● What you will do: Report each line from the records where the string "native" turns up.

========================

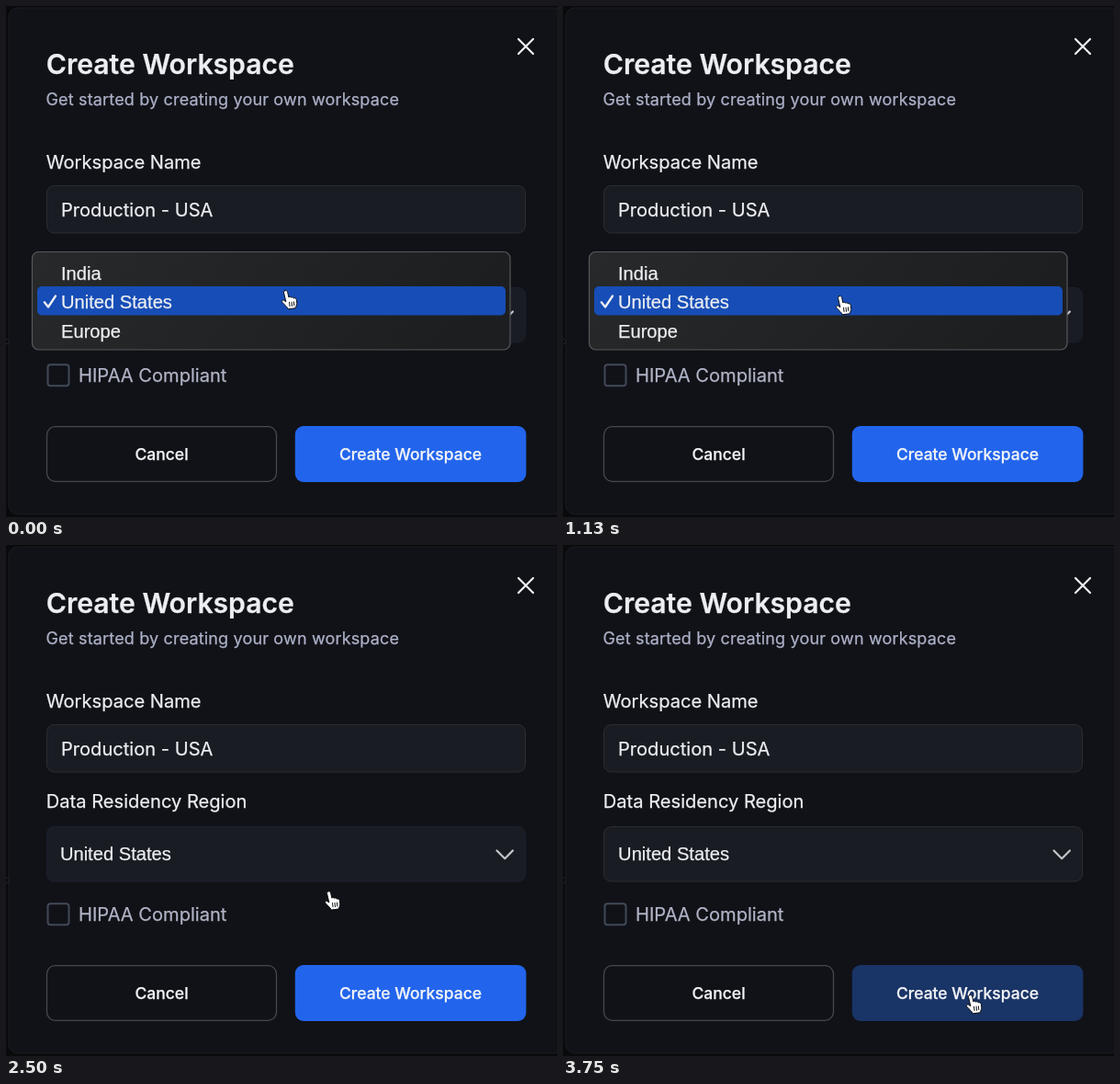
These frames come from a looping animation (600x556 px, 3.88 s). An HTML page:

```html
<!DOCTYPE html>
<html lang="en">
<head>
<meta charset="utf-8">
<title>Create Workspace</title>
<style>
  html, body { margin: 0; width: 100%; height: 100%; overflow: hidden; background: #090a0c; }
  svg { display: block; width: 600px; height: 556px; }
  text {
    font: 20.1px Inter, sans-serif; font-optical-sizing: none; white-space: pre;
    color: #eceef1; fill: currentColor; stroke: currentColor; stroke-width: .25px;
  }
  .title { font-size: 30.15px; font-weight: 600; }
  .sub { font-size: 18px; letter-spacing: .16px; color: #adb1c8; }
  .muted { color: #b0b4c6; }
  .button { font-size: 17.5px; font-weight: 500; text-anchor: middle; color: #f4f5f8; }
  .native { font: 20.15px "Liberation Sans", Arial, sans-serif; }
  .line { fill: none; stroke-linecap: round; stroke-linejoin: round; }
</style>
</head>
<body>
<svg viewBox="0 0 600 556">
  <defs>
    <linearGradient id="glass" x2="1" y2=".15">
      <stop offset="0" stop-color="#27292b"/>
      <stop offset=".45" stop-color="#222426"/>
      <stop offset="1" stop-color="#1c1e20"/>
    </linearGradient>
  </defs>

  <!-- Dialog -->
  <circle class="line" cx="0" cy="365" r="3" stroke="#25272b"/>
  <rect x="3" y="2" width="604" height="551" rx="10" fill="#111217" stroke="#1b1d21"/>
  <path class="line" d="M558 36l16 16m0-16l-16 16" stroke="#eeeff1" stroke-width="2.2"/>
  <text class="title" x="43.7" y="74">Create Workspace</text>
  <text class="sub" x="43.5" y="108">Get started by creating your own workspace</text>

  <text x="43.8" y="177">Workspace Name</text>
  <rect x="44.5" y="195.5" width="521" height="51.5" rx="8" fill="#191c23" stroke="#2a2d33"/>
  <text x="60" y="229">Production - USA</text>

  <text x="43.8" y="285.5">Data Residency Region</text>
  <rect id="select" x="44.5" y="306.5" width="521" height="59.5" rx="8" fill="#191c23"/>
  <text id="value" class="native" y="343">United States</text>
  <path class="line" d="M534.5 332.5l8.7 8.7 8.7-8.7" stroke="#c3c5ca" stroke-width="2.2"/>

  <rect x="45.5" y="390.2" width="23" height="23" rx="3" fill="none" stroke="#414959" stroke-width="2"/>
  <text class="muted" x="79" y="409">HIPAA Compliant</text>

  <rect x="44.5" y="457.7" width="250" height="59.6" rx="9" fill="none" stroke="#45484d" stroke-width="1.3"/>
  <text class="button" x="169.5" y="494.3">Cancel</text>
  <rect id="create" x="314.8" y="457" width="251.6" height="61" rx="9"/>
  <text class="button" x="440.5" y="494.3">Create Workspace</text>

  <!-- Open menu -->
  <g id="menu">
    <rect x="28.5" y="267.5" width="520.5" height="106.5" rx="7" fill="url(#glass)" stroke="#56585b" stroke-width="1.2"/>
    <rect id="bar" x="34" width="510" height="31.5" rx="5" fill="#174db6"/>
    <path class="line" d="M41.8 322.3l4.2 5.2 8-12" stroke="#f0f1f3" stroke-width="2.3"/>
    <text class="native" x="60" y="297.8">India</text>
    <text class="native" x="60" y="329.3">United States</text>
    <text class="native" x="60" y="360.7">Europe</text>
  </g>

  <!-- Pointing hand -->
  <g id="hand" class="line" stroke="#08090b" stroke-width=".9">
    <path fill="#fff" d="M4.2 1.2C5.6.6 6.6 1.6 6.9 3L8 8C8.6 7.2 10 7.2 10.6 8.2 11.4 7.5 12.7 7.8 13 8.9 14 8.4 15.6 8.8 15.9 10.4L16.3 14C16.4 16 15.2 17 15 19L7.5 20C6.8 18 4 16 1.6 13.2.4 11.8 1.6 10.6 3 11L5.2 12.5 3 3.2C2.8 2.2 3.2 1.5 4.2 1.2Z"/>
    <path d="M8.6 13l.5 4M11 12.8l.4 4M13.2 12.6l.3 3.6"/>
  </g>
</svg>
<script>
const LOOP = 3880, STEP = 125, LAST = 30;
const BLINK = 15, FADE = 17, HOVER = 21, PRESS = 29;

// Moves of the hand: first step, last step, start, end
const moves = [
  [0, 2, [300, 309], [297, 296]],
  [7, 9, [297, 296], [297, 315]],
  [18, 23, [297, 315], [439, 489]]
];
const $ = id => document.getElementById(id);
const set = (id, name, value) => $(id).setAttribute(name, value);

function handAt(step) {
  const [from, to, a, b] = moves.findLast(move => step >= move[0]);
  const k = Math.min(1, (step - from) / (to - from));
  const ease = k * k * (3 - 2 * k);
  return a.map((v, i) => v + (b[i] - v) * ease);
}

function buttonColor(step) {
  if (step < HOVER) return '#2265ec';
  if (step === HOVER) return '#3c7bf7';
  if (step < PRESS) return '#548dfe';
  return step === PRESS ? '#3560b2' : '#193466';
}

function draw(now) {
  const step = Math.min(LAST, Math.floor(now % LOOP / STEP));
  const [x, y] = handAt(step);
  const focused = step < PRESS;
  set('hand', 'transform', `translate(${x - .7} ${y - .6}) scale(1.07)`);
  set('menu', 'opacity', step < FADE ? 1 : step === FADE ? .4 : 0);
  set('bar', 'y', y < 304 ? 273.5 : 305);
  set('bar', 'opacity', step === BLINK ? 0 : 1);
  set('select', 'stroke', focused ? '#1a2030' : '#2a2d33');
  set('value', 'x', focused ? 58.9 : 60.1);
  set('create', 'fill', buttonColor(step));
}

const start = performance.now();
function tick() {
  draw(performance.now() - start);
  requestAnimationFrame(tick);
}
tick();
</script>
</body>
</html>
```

========================

● Task output:
  .native { font: 20.15px "Liberation Sans", Arial, sans-serif; }
  <text id="value" class="native" y="343">United States</text>
    <text class="native" x="60" y="297.8">India</text>
    <text class="native" x="60" y="329.3">United States</text>
    <text class="native" x="60" y="360.7">Europe</text>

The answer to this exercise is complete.